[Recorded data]
********
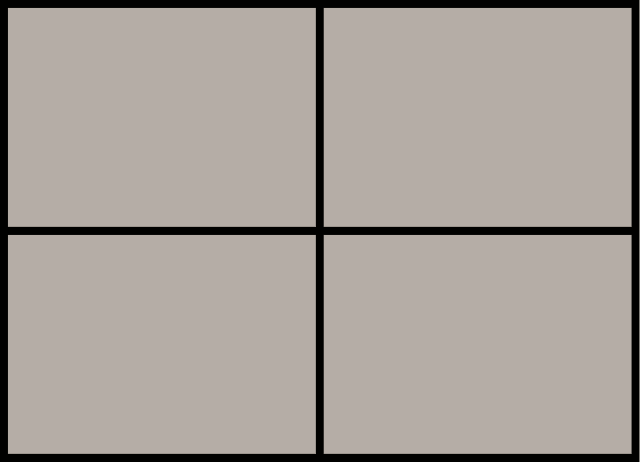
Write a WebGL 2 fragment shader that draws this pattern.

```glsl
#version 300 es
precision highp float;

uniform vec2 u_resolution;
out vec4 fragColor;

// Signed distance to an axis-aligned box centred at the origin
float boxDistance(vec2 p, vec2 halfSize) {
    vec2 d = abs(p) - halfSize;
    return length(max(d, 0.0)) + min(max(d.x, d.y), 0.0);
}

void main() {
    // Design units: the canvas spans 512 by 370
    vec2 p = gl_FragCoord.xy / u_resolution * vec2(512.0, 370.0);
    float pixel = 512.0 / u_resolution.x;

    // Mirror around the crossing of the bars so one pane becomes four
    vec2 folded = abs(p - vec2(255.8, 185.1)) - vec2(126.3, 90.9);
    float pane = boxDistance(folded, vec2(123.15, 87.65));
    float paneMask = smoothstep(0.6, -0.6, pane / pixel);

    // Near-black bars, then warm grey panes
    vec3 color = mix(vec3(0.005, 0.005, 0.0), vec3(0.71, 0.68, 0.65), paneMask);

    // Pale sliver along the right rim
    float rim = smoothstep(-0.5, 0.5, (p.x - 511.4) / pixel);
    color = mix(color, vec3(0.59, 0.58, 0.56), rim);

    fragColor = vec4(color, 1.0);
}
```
********
Word-for-word copy, no pictures: write out the entries above in full.

Write a WebGL 2 fragment shader that draws this pattern.

```glsl
#version 300 es
precision highp float;

uniform vec2 u_resolution;
out vec4 fragColor;

// Signed distance to an axis-aligned box centred at the origin
float boxDistance(vec2 p, vec2 halfSize) {
    vec2 d = abs(p) - halfSize;
    return length(max(d, 0.0)) + min(max(d.x, d.y), 0.0);
}

void main() {
    // Design units: the canvas spans 512 by 370
    vec2 p = gl_FragCoord.xy / u_resolution * vec2(512.0, 370.0);
    float pixel = 512.0 / u_resolution.x;

    // Mirror around the crossing of the bars so one pane becomes four
    vec2 folded = abs(p - vec2(255.8, 185.1)) - vec2(126.3, 90.9);
    float pane = boxDistance(folded, vec2(123.15, 87.65));
    float paneMask = smoothstep(0.6, -0.6, pane / pixel);

    // Near-black bars, then warm grey panes
    vec3 color = mix(vec3(0.005, 0.005, 0.0), vec3(0.71, 0.68, 0.65), paneMask);

    // Pale sliver along the right rim
    float rim = smoothstep(-0.5, 0.5, (p.x - 511.4) / pixel);
    color = mix(color, vec3(0.59, 0.58, 0.56), rim);

    fragColor = vec4(color, 1.0);
}
```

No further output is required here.